3. Wild sage
Are you looking for a flamboyant and one of a kind plant? Then the wild sage (Lantana camara) is just the thing for you. The wild sage has a unique ability: its flowers change colour over time from soft yellow when they first bloom to carmine red in autumn. It thrives particularly well when it is allowed to grow in a sunny location – preferably in the full sun.
The southern globethistle (Echinops ritro) is definitely no wallflower. With its extravagant ball-shaped flowers, which almost seem to float above the ground, it is an absolute stunner. But the unique beauty of the globethistle does not only fascinate people, the enchanting flower appeals to the bees and other beneficial insects too. Despite its ostentatious appearance, the globethistle does not require much care. If you offer it a place with plenty of sunshine, the plant is completely satisfied.

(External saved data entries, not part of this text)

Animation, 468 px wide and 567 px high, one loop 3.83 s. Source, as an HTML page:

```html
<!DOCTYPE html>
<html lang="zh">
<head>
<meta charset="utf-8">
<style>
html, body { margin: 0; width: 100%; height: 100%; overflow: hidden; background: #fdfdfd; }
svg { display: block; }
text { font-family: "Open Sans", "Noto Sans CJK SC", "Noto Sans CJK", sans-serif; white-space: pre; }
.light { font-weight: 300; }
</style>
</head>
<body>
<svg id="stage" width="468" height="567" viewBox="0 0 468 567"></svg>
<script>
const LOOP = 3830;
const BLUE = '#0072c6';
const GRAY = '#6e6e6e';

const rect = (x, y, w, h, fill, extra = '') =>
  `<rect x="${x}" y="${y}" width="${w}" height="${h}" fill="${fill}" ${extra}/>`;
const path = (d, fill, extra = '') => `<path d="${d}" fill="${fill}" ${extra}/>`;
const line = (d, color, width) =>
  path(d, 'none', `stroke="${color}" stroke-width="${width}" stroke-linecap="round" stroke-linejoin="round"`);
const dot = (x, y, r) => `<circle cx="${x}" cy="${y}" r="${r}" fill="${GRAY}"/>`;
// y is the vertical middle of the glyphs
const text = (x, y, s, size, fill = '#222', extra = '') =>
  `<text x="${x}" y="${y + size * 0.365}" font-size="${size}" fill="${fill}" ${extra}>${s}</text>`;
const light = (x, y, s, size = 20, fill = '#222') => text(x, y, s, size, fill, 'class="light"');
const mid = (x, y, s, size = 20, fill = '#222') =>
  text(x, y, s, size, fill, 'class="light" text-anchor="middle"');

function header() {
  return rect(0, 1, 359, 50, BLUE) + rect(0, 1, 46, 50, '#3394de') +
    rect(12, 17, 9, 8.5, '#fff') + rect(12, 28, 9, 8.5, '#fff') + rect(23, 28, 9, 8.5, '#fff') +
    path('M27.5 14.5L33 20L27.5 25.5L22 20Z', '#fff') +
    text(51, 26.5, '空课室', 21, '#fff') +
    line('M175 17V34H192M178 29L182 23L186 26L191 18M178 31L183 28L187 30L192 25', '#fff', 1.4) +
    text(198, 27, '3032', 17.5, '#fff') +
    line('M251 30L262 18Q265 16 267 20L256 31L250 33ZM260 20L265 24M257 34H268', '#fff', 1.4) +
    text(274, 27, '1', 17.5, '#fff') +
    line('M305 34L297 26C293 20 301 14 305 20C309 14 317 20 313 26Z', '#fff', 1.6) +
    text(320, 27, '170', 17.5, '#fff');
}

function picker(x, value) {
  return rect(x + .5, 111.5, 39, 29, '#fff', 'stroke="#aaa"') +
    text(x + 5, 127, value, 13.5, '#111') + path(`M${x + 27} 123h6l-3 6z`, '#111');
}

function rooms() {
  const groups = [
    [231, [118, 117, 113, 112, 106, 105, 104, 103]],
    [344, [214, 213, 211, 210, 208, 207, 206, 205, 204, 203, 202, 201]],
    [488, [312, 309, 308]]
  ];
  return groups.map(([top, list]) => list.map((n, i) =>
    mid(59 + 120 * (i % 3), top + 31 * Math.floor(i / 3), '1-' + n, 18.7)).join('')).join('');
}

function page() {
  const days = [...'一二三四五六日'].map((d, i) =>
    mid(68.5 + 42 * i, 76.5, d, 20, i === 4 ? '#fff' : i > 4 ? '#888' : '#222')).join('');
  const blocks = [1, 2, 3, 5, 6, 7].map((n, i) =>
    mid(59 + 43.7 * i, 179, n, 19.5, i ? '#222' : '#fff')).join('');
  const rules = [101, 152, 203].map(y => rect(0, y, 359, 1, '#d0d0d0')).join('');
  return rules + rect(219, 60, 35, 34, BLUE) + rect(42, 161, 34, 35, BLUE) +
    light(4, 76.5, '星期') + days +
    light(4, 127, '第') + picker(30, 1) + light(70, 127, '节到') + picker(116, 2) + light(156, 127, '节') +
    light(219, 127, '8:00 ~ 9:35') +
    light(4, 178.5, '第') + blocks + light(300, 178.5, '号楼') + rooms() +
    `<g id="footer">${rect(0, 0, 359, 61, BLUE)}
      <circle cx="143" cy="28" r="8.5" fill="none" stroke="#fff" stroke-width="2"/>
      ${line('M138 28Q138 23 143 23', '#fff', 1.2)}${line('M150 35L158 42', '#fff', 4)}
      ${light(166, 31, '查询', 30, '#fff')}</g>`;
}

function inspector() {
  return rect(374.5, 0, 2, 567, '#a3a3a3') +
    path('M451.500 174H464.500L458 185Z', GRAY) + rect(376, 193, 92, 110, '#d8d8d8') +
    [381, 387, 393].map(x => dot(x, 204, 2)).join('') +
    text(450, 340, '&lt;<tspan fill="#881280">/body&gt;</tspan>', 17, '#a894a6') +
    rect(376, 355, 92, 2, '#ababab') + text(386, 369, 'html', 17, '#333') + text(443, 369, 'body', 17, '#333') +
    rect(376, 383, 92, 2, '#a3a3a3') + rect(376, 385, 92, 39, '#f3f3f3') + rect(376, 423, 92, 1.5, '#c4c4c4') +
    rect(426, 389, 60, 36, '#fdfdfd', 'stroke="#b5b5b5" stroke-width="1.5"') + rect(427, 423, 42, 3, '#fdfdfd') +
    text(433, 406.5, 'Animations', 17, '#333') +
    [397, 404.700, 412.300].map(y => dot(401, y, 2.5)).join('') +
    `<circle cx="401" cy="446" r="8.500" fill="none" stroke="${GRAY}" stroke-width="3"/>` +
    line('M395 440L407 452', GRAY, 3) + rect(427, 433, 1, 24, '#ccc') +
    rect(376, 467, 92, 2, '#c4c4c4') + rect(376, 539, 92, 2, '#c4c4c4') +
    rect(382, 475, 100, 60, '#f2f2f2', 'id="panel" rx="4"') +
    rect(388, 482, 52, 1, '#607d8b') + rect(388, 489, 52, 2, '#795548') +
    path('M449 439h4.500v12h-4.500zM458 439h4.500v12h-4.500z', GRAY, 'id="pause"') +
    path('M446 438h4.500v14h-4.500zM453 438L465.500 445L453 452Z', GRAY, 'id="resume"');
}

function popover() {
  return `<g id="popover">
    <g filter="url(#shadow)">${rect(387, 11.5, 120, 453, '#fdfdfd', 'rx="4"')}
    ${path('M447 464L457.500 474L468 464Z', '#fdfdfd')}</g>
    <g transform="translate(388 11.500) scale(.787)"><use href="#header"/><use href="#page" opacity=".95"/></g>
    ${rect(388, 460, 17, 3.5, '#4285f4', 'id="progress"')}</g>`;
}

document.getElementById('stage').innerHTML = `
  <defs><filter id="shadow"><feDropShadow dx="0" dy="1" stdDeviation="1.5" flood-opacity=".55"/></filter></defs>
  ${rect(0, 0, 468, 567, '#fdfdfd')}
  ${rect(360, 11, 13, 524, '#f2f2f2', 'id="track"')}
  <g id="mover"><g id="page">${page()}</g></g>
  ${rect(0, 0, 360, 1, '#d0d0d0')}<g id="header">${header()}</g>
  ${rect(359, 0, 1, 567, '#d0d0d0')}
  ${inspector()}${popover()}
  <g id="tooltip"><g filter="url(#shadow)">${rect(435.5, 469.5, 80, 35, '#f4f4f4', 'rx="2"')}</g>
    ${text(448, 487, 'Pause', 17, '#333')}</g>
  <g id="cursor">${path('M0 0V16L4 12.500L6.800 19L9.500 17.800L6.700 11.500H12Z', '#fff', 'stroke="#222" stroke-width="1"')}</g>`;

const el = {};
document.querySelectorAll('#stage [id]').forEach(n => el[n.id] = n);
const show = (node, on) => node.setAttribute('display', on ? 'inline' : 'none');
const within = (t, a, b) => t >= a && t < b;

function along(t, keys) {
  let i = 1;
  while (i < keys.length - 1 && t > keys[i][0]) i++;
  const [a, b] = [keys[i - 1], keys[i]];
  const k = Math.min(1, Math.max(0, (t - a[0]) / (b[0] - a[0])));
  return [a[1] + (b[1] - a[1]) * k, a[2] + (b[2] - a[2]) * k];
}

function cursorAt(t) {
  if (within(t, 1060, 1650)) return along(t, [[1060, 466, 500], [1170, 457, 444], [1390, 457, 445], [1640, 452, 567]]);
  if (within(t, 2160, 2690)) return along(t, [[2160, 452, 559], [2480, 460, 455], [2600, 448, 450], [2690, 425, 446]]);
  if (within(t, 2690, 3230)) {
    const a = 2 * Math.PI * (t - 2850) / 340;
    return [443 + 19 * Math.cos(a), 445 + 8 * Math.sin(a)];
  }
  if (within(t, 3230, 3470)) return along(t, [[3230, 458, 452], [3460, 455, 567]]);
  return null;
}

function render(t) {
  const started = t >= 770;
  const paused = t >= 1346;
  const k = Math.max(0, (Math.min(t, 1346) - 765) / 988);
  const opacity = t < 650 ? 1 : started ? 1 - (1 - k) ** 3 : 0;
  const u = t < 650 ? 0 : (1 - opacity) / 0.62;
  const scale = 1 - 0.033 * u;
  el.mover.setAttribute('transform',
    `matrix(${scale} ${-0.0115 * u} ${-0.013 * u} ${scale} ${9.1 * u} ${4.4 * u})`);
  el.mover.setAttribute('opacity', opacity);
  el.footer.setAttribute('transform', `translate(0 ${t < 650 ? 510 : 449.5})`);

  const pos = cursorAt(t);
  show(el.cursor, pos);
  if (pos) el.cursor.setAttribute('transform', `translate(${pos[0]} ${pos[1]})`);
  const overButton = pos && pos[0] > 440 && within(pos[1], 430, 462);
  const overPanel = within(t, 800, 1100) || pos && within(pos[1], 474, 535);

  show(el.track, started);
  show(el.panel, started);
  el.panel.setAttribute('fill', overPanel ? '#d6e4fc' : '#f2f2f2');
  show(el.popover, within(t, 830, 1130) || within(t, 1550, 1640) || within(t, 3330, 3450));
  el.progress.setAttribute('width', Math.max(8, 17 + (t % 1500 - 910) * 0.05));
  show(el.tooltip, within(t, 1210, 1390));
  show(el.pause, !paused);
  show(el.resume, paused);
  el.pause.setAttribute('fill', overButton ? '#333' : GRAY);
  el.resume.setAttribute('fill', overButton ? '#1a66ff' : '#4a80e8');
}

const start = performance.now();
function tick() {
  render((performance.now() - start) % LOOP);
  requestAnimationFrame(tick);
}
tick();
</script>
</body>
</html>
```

Bright sunshine and lavender fields as far as the eye can see – the common lavender (Lavandula angustifolia) is for many the epitome of the summer in Provence. In temperate climate zones too, the lavender loves the sun and can therefore be planted in full sun garden beds without hesitation. Here it will delight the gardener with its beautiful violet flowers and its amazing scent, which not only has healing effects but also repels annoying mosquitoes. If your garden is not blessed with much sunshine but has instead got a lot of areas with shade, have a look at this article to find out about shade-loving plants.